Paternity Claim

An unmarried father can establish paternity by filing a complaint to establish parentage with a juvenile court in Tennessee. The parents can voluntarily acknowledge paternity through hospital documents or it can be determined through genetic testing. Tennessee courts accept genetic testing results submitted by parents or, in the case of a dispute, order genetic testing of the mother, father and child. Once paternity is established, courts can evaluate the situation based on the best interests of the child to determine custody.

Best Interest of the Child

Tennessee courts make custody decisions based on the "best interests of the child” standard. Under Tennessee Code 36-6-106, judges evaluate several factors before granting custody to the father. These factors include (1) the relationship between the parents and child; (2) parental stability, including the parents' mental health, physical health and ability to provide for the child's needs; and (3) any evidence of domestic violence or child abuse. In addition, the judge will take into consideration the opinions and preferences of children age 12 or older.

Custody Disputes

Although a child's father can file a petition for custody, Tennessee courts are unlikely to remove a child completely from her mother's care. Generally, a successful paternity action for an unmarried father results in visitation rights. In order to gain full custody, the unwed father must show that he is the better, more stable parent and it would be in the child's best interests to remove her from her mother's care. Reasons to change custody include suspicion of maternal child abuse or dependent neglect.

Protect your loved ones by a legally binding will. Make a Will Online Now
Child Custody Rights for Mothers in California

References

Resources

Related articles

Legal Paternity Rights

With genetic tests now available to establish a child’s biological father with medical certainty, courts have more evidence to consider in paternity cases. However, state laws, which vary on paternity issues, often limit who may establish a paternal relationship with a child since this could be disruptive for the child. Current paternity laws balance the rights of parents and children regarding this difficult emotional and financial topic.

Parental Rights in a Non Married Relationship

Marriage is not a prerequisite to parenthood. The Centers for Disease Control and Prevention note that in 2009 alone, a surprising 41 percent of all births were to unwed mothers. For married couples, parental rights are assumed and automatic. While unmarried couples enjoy many of the same parental rights as married couples, the route to establishing those rights is often more complex.

Father's Procedure in Filing for Child Custody in Missouri

Child custody decisions in Missouri are made according to the child's best interests, and the procedure for both mothers and fathers who seek custody is the same. However, fathers cannot seek custody until they have proven paternity of the child; there is some evidence that fathers may have to work harder than mothers to get custody of their children. As awareness grows that children need both parents, however, more fathers are obtaining custody of their children.

LegalZoom. Legal help is here. Start Here. Wills. Trusts. Attorney help.

Related articles

The Custody of Kids When Not Married in Mississippi

In most states, when an unmarried woman gives birth, she automatically and legally has sole custody of her child. ...

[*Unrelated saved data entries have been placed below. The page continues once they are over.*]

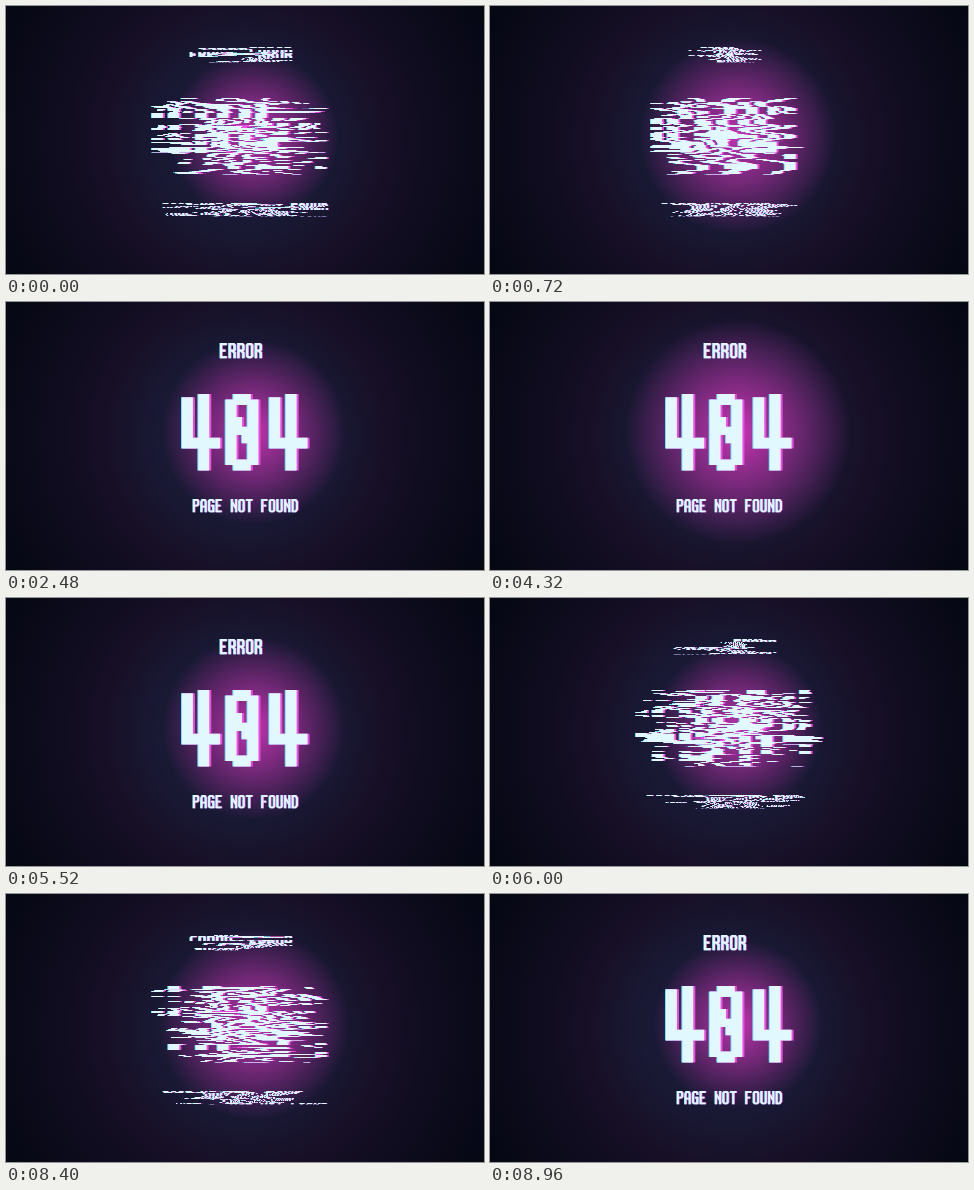
These frames come from a looping animation (478 px wide and 268 px high, 9.04 s). An HTML page with a canvas:

```html
<!DOCTYPE html>
<html lang="en">
<head>
<meta charset="utf-8">
<title>Error 404</title>
<style>
  html, body { margin: 0; width: 100%; height: 100%; overflow: hidden; background: #070814; }
  canvas { display: block; width: 100vw; height: 100vh; }
</style>
</head>
<body>
<canvas id="stage" width="478" height="268" role="img" aria-label="ERROR 404 PAGE NOT FOUND"></canvas>
<script>
const W = 478, H = 268, LOOP = 9040, STEP = 80, PULSE = LOOP / 3;
const ctx = document.getElementById('stage').getContext('2d');

// Pixel lettering: strokes two units wide on an 8 x 14 cell
const GLYPHS = {
  4: 'M1 .6V9H7M4 0V14',
  0: 'M1 1V13M5 1V13M1.4 1H4.6M1.4 13H4.6M2 4.2V6M3 6V7.5M4 7.5V9',
  E: 'M6.2 1H1V13H6.2M1 7H5',
  R: 'M1 14V1H4.5L5.5 2V6L4.5 7H1M3.5 7L5.5 9V14',
  O: 'M2 1H4.5L5.5 2V12L4.5 13H2L1 12V2Z',
  P: 'M1 14V1H4.5L5.5 2V6L4.5 7H1',
  A: 'M1 14V3L2 1H4.5L5.5 3V14M1 8H5.5',
  G: 'M5.5 4V2L4.5 1H2L1 2V12L2 13H5.5V7H3',
  N: 'M1 14V0M5.5 14V0M1 3L5.5 10',
  T: 'M0 1H6.6M3.3 1V14',
  F: 'M6.2 1H1V14M1 7H5',
  U: 'M1 0V12L2 13H4.5L5.5 12V0',
  D: 'M0 1H4L5.5 3V11L4 13H0M1 1V13'
};

// text, x, y, unit, cyan offset, magenta offset
const LINES = [
  ['ERROR', 214, 41, 1.09, -0.6, 0.7],
  ['404', 176, 92, 5.46, -1, 2],
  ['PAGE NOT FOUND', 187, 197, 0.95, -0.6, 0.7]
];

// start, end, furthest sideways shift
const BURSTS = [
  [0, 240, 30], [240, 1040, 15], [1040, 1680, 30], [1680, 2080, 15],
  [2960, 3840, 30], [5600, 5840, 15], [5840, 6640, 30],
  [7840, 8640, 30], [8640, 8800, 20]
];

function layer() {
  const c = document.createElement('canvas');
  c.width = W;
  c.height = H;
  return c.getContext('2d', { willReadFrequently: true });
}

function drawText(g, text, x, y, unit, color) {
  g.strokeStyle = color;
  g.lineWidth = 2;
  [...text].forEach((ch, i) => {
    if (!GLYPHS[ch]) return;
    g.setTransform(unit, 0, 0, unit, x + i * 8 * unit, y);
    g.stroke(new Path2D(GLYPHS[ch]));
  });
  g.resetTransform();
}

const calm = layer(), torn = layer();
for (const [text, x, y, unit, left, right] of LINES) {
  drawText(calm, text, x + left, y, unit, '#62eaff');
  drawText(calm, text, x + right, y, unit, '#ef4be4');
  drawText(calm, text, x, y, unit, '#e2f8ff');
}
const source = new Uint32Array(calm.getImageData(0, 0, W, H).data.buffer);
const output = torn.createImageData(W, H);
const pixels = new Uint32Array(output.data.buffer);

function hash(x, y, seed) {
  let h = Math.imul(x, 374761393) ^ Math.imul(y, 668265263) ^ Math.imul(seed + 1, 1274126177);
  h = Math.imul(h ^ (h >>> 13), 1103515245);
  h = Math.imul(h ^ (h >>> 15), 2246822519);
  return ((h ^ (h >>> 16)) >>> 0) / 4294967296;
}

function noise(x, y, seed) {
  const ix = Math.floor(x), iy = Math.floor(y);
  const ease = f => f * f * (3 - 2 * f);
  const u = ease(x - ix), v = ease(y - iy);
  const mix = (a, b, k) => a + (b - a) * k;
  const row = j => mix(hash(ix, j, seed), hash(ix + 1, j, seed), u);
  return mix(row(iy), row(iy + 1), v) * 2 - 1;
}

const clamp = v => Math.max(-1, Math.min(1, v));

// Wide, thin noise cells that saturate: rows break into shifted copies joined by streaks
function tear(step, reach) {
  const lift = reach > 20 && hash(step, 7, 3) > 0.8 ? 6 : 0;
  pixels.fill(0);
  for (let y = 32; y < 220; y++) {
    for (let x = 140; x < 340; x++) {
      const n = noise(x / 95, y / 1.7, step) * 1.9 + noise(x / 80, y / 8, step + 500) * 0.9;
      const sx = Math.round(x + reach * clamp(n));
      const sy = lift ? Math.round(y + lift * clamp(noise(x / 95, y / 3, step + 900) * 1.4)) : y;
      pixels[y * W + x] = source[sy * W + sx];
    }
  }
  torn.putImageData(output, 0, 0);
}

function radial(x, y, radius, stops) {
  const g = ctx.createRadialGradient(x, y, 0, x, y, radius);
  stops.forEach(([at, color]) => g.addColorStop(at, color));
  ctx.fillStyle = g;
  ctx.fillRect(0, 0, W, H);
}

function render(step) {
  const t = step * STEP;
  const swell = (1 - Math.cos(2 * Math.PI * t / PULSE)) / 2;
  const pink = a => `rgba(206,54,184,${a * (0.88 + 0.07 * swell)})`;
  radial(239, 134, 274, [
    [0, '#1d1b3b'], [0.32, '#191934'], [0.52, '#170f26'], [0.72, '#0e0c1e'], [1, '#050713']
  ]);
  radial(248, 130, 84 + 30 * swell, [[0, pink(1)], [0.5, pink(0.52)], [1, pink(0)]]);
  const burst = BURSTS.find(([from, to]) => t >= from && t < to);
  if (burst) tear(step, burst[2]);
  ctx.drawImage((burst ? torn : calm).canvas, 0, 0);
}

const began = performance.now();
let shown = -1;
function tick() {
  const step = Math.floor((performance.now() - began) % LOOP / STEP);
  if (step !== shown) render(shown = step);
  requestAnimationFrame(tick);
}
tick();
</script>
</body>
</html>
```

Parental Custody Rights to a Newborn Child in Albuquerque, New Mexico

Although births are often joyous events, some births also create legal issues if parents need to establish their ...

Illinios Custody Laws

Because custody proceedings are emotionally charged and involve high stakes, they can be particularly nasty. Illinois ...

Why Are Mothers Granted Custody in Most Divorces?

Custody laws are in place to further the best interests of a child after divorce. Although these matters are no longer ...

Browse by category